Supplied records:
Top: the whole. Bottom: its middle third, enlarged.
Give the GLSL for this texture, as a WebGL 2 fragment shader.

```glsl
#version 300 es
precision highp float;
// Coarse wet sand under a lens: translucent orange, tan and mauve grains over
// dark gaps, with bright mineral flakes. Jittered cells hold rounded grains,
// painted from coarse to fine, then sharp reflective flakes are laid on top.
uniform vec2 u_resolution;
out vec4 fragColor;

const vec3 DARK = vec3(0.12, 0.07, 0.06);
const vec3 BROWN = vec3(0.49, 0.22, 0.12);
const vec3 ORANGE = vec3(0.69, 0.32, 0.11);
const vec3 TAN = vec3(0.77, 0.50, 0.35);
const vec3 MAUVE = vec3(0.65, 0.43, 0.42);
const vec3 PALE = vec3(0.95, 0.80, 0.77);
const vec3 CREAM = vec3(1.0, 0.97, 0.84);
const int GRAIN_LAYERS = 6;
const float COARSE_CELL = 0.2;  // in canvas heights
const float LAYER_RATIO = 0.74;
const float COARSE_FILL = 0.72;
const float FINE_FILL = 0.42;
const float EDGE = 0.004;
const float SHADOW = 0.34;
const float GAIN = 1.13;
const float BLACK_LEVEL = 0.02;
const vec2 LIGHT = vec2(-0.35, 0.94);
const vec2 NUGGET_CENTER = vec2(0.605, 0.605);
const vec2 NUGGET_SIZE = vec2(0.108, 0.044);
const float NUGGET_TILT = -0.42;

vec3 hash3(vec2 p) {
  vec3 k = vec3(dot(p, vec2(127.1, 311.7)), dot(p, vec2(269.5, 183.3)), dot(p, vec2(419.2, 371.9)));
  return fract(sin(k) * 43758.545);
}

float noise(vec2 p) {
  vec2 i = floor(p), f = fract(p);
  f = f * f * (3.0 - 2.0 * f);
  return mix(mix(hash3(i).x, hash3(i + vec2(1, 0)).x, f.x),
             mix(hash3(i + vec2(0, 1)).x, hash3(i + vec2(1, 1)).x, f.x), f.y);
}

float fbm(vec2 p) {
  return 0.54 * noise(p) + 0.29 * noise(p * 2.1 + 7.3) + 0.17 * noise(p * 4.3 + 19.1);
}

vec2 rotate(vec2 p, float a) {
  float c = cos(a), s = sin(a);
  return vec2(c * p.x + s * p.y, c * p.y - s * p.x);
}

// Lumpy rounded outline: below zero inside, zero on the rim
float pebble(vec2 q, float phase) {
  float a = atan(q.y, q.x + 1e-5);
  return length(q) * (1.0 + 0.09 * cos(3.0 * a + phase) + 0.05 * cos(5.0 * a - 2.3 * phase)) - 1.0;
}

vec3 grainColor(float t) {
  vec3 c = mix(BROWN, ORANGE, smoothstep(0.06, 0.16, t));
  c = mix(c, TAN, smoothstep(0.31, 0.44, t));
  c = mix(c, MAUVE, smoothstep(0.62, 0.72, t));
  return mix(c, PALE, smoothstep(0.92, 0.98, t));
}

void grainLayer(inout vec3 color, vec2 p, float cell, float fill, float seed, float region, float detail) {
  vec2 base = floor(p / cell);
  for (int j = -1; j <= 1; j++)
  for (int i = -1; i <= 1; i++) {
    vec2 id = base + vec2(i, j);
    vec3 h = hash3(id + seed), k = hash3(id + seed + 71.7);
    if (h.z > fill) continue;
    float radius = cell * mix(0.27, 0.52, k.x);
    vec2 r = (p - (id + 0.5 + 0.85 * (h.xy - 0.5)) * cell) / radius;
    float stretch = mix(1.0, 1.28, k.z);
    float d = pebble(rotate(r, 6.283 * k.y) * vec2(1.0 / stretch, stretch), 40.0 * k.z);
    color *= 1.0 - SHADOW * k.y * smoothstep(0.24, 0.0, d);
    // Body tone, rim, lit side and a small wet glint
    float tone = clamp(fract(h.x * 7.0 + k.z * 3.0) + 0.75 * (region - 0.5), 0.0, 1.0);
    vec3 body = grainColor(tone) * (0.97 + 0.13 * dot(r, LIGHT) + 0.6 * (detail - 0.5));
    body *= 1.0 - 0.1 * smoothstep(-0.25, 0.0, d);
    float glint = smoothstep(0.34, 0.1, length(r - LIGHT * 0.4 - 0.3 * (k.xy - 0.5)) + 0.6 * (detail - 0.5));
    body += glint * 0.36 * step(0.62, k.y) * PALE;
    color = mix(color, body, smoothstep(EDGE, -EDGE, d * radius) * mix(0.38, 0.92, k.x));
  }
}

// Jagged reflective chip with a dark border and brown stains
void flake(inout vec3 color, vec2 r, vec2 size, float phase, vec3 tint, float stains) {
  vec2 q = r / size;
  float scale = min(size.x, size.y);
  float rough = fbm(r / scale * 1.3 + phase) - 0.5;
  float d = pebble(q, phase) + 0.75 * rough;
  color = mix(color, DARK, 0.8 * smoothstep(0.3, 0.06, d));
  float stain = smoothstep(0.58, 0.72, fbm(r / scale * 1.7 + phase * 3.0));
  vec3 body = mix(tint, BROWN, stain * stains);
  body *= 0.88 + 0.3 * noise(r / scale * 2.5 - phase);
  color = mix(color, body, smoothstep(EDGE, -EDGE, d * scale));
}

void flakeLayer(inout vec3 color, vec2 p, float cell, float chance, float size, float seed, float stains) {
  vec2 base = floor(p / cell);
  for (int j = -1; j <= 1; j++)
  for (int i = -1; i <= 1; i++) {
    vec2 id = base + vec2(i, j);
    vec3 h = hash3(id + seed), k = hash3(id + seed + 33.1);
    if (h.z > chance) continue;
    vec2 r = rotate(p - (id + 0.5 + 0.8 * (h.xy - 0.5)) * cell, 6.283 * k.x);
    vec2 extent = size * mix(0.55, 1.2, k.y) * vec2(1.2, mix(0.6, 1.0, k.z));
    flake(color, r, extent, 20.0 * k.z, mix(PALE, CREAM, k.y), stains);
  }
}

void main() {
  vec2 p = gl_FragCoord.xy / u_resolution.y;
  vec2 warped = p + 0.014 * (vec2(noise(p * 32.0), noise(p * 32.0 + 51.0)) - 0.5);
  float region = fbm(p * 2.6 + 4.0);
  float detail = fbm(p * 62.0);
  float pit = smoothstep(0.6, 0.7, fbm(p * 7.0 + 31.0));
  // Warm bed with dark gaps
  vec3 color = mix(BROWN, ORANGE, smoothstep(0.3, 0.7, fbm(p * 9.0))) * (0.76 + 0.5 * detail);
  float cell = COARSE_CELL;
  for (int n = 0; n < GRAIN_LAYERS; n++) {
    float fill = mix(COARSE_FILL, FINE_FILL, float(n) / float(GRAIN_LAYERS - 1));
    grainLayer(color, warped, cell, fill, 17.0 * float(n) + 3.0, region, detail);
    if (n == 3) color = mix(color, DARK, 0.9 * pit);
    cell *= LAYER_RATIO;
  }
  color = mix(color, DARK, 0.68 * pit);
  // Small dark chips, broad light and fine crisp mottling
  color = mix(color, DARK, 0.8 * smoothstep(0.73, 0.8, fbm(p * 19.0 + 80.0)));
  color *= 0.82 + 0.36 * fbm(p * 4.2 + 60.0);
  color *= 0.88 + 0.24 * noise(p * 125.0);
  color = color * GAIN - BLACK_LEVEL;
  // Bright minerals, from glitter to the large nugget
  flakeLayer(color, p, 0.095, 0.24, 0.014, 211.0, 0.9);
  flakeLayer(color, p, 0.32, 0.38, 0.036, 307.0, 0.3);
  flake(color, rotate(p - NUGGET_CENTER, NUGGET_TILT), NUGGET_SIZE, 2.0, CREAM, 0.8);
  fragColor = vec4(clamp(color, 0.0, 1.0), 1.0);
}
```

Work to complete: Take each line of the material that contains the word "CREAM" and list it.

Result for this task:
const vec3 CREAM = vec3(1.0, 0.97, 0.84);
    flake(color, r, extent, 20.0 * k.z, mix(PALE, CREAM, k.y), stains);
  flake(color, rotate(p - NUGGET_CENTER, NUGGET_TILT), NUGGET_SIZE, 2.0, CREAM, 0.8);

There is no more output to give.